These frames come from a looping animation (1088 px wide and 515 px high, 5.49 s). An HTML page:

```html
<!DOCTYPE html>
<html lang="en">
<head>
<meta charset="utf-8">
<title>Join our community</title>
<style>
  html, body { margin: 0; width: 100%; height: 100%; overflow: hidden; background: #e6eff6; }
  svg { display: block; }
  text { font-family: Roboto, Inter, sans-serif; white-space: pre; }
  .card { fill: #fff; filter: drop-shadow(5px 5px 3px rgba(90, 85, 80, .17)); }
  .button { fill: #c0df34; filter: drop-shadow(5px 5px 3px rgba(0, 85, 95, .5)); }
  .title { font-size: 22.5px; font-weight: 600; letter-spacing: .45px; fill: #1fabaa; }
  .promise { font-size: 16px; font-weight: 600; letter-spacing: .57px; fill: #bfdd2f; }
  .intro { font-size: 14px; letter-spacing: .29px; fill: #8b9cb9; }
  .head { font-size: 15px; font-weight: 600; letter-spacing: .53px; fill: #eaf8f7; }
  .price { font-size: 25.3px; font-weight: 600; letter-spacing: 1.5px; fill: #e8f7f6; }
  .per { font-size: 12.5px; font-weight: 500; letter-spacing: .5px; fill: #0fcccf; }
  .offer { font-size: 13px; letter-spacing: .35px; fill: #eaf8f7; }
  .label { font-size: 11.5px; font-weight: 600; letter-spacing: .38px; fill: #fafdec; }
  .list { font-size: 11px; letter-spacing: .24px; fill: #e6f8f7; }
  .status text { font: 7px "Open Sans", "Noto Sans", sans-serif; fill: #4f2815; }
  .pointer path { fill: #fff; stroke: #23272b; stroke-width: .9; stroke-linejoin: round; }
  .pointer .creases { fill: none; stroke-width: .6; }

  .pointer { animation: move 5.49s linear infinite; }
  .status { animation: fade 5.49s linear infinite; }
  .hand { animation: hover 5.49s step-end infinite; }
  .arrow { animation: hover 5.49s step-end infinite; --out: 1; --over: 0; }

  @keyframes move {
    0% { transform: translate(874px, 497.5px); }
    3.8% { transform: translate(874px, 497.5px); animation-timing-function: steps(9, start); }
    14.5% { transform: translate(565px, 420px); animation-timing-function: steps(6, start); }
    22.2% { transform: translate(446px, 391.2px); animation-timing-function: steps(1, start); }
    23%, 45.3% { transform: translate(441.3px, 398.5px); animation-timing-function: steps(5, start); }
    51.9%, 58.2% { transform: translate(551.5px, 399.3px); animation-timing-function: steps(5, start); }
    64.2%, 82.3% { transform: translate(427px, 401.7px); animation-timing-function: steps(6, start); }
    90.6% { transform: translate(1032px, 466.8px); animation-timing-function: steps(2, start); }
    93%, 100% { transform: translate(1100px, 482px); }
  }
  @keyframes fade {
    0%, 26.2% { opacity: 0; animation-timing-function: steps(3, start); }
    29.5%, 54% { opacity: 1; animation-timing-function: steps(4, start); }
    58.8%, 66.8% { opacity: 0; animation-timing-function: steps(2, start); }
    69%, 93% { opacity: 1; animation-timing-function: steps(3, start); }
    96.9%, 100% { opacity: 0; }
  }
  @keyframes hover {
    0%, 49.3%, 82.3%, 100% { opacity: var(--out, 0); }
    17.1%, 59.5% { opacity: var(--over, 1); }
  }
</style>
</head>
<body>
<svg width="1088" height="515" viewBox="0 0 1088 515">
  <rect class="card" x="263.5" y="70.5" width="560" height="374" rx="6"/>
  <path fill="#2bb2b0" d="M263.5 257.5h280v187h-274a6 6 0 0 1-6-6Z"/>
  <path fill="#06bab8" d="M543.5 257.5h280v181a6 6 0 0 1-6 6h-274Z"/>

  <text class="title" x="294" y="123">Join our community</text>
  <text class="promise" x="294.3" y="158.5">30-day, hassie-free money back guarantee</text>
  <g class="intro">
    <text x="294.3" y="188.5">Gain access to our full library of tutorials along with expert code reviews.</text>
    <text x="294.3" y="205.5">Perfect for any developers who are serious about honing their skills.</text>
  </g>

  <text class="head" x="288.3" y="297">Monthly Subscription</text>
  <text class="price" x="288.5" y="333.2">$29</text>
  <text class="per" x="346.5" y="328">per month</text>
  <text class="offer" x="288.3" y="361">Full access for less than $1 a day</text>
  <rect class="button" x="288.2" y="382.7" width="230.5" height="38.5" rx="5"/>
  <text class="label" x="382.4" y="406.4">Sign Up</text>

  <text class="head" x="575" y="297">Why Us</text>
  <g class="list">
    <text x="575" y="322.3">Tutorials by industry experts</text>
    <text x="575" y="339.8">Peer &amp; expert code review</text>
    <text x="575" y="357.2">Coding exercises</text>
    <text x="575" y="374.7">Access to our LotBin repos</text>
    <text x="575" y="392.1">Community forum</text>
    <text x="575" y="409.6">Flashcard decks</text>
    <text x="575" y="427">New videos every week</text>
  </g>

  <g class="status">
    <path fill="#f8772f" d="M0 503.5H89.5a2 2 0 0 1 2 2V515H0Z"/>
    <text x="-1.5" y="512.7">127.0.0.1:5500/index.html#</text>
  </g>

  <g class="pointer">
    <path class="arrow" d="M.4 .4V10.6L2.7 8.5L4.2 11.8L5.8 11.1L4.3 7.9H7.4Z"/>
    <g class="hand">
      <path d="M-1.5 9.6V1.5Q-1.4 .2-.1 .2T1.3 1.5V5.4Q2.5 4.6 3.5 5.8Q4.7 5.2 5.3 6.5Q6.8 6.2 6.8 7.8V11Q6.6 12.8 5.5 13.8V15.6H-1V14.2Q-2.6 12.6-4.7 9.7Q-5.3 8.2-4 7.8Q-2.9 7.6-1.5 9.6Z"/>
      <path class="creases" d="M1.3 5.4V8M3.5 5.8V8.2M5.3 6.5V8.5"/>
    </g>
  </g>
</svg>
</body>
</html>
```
—————
§ Exercise details:
Only a number is wanted here. How many lines in the material contain "stroke"?

§ Your response:
2